### Work instruction
If a line in the material below has the word "justify", copy it.

### Record extracts
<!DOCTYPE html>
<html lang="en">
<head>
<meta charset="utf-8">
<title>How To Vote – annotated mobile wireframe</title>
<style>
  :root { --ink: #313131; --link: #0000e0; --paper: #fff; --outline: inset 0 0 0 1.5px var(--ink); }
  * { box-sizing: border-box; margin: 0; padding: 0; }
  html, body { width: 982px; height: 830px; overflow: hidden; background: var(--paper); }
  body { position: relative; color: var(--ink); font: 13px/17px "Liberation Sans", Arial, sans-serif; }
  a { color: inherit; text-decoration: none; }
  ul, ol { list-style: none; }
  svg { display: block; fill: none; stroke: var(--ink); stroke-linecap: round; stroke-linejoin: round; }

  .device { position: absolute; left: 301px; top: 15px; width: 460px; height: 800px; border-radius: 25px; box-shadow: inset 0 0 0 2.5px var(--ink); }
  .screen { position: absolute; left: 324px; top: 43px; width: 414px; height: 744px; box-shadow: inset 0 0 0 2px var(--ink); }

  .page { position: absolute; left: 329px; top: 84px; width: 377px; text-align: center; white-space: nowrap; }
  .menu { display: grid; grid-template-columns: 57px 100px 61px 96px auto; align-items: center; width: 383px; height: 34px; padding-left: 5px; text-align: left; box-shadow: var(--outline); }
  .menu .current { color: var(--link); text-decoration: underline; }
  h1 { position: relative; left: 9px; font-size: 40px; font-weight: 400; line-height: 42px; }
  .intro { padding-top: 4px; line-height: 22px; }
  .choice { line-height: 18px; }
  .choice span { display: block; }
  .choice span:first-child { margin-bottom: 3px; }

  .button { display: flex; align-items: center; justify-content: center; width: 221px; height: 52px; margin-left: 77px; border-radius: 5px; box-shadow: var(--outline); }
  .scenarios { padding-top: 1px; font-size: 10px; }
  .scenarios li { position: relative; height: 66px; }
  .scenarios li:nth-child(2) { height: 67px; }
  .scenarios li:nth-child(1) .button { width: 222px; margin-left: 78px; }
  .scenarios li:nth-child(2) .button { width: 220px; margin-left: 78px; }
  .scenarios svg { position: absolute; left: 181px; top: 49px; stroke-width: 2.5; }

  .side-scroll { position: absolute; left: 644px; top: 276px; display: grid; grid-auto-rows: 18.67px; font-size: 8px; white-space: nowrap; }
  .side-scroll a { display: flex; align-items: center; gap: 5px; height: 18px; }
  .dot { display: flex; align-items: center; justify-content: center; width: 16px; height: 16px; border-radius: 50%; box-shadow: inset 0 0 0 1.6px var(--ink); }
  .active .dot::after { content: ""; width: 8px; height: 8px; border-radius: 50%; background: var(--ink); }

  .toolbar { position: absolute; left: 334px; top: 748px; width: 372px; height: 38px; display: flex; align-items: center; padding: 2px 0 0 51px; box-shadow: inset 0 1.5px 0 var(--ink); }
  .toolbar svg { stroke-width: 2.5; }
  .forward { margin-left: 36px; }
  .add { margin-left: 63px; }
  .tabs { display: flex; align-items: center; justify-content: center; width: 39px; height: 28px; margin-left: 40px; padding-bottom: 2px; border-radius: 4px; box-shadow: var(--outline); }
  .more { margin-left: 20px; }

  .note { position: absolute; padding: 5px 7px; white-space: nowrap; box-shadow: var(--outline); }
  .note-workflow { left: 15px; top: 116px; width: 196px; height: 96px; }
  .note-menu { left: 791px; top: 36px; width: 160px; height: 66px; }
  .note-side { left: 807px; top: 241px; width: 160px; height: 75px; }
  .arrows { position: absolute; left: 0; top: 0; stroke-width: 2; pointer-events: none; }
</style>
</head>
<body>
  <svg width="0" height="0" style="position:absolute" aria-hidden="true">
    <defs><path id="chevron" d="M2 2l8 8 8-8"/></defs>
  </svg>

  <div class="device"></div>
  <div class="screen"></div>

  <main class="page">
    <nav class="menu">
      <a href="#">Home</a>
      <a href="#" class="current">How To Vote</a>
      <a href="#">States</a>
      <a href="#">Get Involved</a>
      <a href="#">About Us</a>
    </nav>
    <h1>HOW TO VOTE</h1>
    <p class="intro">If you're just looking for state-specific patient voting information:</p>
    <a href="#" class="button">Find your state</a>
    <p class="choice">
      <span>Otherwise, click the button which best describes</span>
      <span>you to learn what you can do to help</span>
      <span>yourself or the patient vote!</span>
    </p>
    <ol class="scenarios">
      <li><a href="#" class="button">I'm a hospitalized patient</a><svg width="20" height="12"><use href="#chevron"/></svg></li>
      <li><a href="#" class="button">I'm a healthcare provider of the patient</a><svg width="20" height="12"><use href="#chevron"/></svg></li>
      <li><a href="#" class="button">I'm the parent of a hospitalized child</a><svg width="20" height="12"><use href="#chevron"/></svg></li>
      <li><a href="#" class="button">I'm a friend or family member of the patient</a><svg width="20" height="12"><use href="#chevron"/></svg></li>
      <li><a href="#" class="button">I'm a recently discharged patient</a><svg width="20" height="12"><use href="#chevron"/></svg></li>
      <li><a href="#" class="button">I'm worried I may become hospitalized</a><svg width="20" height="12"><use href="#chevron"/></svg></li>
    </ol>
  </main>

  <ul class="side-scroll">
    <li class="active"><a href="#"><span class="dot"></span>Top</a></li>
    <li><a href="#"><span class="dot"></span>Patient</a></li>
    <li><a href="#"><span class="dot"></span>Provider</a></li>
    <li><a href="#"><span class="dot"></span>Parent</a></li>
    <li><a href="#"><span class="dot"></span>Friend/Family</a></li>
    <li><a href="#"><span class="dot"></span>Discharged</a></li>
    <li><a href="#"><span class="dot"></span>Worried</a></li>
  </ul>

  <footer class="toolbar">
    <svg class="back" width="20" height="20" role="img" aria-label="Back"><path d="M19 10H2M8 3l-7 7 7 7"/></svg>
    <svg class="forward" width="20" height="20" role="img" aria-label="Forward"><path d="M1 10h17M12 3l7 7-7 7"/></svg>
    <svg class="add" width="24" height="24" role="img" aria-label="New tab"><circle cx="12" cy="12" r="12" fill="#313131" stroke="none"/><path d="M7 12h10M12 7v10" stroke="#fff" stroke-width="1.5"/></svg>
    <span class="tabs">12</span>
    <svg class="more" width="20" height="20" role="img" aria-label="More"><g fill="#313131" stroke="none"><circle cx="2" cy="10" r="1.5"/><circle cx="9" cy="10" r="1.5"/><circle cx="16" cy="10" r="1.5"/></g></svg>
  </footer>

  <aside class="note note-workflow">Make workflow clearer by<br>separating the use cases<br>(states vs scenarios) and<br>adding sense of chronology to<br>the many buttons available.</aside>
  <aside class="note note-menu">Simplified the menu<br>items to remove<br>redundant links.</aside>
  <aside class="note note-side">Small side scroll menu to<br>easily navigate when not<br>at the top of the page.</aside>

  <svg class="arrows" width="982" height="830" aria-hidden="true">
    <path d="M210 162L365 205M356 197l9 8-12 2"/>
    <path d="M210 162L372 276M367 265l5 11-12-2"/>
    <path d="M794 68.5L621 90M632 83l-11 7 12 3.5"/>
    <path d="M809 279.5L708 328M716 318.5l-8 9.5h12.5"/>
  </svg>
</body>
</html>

* * *

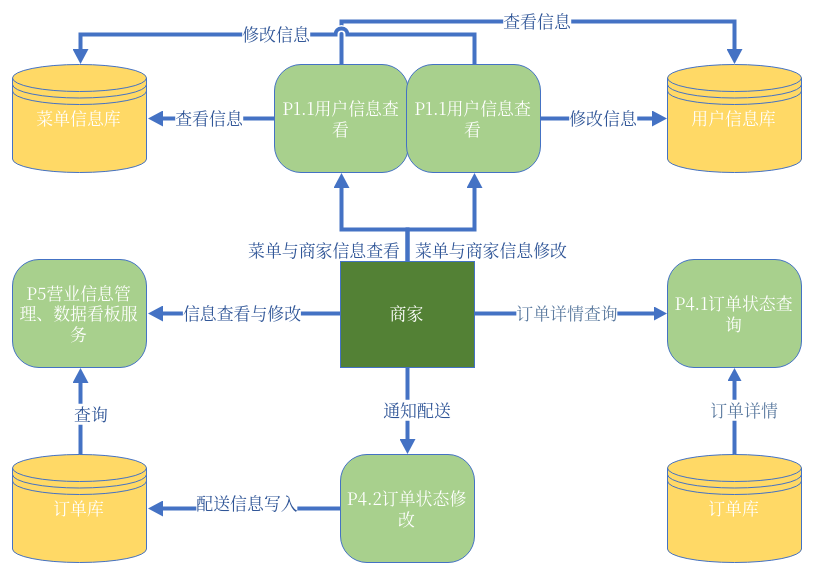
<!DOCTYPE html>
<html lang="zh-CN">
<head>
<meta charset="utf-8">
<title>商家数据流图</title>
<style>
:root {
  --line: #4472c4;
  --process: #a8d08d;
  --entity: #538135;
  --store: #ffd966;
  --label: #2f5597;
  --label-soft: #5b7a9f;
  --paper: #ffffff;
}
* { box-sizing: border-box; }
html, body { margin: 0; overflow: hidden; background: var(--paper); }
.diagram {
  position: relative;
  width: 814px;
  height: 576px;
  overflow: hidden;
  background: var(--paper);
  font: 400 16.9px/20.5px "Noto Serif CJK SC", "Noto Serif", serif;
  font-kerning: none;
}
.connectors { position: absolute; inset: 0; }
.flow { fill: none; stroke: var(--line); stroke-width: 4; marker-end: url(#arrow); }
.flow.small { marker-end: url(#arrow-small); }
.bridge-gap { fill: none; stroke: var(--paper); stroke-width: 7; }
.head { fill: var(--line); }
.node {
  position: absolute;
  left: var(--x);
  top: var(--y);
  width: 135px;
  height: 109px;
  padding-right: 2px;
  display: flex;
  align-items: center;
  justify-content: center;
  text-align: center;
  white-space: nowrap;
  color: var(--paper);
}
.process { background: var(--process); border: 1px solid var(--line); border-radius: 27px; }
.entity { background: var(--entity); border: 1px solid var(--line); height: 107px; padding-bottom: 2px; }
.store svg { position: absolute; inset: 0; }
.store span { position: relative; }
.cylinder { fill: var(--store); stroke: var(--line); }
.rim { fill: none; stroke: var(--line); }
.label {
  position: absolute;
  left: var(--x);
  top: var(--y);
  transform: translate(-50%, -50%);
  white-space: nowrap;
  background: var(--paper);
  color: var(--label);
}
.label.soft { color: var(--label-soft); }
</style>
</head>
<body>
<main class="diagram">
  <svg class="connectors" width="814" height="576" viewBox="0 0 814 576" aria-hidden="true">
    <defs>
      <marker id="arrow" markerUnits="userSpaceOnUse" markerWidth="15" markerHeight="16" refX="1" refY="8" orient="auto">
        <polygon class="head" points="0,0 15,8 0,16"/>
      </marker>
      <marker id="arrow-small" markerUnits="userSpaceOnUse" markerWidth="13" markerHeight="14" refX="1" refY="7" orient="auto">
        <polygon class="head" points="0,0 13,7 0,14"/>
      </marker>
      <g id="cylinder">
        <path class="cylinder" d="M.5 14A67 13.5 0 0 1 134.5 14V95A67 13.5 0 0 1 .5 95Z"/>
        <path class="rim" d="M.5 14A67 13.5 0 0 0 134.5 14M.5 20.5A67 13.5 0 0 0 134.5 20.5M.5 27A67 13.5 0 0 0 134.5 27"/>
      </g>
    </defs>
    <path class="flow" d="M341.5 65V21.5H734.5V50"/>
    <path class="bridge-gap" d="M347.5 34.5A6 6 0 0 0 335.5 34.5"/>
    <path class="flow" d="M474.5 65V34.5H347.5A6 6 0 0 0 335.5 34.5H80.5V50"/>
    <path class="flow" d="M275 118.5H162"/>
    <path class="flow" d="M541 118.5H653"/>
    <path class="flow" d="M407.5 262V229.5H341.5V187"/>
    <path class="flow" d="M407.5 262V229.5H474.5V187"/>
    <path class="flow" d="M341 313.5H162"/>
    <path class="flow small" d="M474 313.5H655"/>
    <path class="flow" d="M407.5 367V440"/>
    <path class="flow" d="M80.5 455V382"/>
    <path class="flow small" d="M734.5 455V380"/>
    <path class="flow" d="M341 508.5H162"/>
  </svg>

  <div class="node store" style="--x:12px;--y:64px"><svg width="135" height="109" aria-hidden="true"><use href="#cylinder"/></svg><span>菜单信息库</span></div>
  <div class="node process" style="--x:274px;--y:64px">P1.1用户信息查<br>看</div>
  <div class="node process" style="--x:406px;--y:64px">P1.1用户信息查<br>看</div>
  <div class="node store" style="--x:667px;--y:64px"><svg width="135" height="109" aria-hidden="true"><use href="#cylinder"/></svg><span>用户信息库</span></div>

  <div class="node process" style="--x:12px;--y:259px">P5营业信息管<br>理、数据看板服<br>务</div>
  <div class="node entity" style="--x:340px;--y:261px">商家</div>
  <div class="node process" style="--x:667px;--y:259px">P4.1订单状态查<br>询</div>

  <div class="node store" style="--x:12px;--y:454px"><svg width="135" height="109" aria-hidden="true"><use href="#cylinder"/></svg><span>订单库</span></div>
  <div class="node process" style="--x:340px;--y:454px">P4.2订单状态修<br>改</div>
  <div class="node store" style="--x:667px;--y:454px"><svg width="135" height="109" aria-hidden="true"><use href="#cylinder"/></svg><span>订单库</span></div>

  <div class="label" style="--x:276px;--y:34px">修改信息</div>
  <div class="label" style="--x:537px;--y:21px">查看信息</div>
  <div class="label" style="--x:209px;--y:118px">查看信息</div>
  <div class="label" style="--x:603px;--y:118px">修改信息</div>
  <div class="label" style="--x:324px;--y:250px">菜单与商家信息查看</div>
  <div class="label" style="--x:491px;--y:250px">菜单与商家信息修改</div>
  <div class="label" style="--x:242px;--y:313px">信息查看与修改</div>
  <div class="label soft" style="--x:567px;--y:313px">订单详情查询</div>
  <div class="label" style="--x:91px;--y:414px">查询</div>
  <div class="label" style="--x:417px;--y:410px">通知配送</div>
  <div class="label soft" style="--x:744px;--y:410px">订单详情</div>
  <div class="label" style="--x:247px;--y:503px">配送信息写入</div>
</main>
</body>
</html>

--

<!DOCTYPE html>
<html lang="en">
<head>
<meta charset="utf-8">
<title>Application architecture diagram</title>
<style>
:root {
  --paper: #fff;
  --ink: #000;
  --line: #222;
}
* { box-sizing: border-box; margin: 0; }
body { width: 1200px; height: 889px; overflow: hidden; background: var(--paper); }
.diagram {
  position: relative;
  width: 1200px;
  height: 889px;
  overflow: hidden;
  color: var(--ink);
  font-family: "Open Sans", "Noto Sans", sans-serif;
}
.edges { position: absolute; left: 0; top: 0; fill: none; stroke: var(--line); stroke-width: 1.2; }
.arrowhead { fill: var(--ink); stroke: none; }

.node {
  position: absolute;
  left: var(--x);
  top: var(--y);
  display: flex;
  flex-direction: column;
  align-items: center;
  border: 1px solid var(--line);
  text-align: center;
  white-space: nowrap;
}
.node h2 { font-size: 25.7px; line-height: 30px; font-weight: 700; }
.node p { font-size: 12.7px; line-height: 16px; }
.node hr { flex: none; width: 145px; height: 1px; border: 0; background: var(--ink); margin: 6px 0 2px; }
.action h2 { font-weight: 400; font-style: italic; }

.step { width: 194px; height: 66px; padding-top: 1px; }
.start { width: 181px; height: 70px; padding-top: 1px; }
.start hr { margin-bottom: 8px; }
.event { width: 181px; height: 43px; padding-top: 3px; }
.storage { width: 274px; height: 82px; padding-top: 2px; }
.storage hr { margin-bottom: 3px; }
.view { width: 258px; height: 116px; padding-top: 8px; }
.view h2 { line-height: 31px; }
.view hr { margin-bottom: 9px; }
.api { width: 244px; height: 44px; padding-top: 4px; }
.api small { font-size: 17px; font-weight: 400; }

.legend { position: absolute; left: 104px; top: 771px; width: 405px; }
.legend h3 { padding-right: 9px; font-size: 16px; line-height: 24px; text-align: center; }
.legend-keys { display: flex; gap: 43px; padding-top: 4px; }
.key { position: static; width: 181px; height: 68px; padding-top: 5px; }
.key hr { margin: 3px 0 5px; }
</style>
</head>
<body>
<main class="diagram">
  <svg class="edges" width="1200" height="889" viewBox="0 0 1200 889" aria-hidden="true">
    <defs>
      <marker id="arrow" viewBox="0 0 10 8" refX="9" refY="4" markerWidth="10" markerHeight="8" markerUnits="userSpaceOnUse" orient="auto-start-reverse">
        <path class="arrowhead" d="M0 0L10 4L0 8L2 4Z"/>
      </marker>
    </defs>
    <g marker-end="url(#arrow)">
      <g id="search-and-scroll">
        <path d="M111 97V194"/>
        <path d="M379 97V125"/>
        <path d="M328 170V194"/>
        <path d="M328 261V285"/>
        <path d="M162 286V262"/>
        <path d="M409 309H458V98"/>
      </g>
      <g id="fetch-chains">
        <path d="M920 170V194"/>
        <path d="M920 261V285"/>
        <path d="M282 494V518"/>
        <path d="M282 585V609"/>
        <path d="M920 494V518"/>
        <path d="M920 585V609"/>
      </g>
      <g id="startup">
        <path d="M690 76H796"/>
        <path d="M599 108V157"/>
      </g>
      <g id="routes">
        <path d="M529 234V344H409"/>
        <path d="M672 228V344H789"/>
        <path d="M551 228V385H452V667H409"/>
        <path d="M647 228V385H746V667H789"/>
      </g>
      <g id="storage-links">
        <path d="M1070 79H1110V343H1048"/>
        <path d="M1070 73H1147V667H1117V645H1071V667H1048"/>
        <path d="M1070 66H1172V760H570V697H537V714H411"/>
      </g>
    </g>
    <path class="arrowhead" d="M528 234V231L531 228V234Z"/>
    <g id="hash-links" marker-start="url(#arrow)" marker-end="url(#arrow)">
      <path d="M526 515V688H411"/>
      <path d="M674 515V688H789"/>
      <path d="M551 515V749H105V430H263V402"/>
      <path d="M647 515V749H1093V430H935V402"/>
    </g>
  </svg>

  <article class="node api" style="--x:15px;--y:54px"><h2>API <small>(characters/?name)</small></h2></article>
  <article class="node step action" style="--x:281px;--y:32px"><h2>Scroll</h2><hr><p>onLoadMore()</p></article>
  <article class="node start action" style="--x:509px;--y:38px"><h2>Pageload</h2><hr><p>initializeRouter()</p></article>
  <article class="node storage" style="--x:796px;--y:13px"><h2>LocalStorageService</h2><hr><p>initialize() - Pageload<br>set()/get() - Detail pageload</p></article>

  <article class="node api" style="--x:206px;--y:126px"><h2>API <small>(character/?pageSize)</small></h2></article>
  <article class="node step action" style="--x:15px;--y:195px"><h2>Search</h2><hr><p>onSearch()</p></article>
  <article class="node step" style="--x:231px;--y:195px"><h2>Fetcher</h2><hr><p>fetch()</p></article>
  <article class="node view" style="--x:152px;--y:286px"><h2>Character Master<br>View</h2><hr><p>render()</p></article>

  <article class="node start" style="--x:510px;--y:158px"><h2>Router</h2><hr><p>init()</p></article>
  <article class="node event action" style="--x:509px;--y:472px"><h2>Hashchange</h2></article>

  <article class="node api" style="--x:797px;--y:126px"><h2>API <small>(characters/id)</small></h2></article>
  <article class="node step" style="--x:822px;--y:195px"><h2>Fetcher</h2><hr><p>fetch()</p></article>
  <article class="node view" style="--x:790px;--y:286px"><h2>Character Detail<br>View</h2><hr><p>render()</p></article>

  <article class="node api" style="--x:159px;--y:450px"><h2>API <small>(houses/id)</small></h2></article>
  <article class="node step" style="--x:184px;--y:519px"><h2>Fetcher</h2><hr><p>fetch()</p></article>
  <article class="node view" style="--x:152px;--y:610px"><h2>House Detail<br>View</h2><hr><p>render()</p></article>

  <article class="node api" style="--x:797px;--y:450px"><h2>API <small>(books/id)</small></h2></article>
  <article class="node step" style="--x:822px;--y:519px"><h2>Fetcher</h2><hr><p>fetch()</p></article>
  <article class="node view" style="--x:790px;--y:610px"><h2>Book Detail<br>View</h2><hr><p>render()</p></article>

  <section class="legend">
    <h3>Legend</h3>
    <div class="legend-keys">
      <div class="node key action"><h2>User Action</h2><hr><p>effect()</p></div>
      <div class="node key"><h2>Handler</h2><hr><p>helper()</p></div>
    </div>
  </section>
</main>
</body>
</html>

### Exercise response
  .button { display: flex; align-items: center; justify-content: center; width: 221px; height: 52px; margin-left: 77px; border-radius: 5px; box-shadow: var(--outline); }
  .dot { display: flex; align-items: center; justify-content: center; width: 16px; height: 16px; border-radius: 50%; box-shadow: inset 0 0 0 1.6px var(--ink); }
  .tabs { display: flex; align-items: center; justify-content: center; width: 39px; height: 28px; margin-left: 40px; padding-bottom: 2px; border-radius: 4px; box-shadow: var(--outline); }
  justify-content: center;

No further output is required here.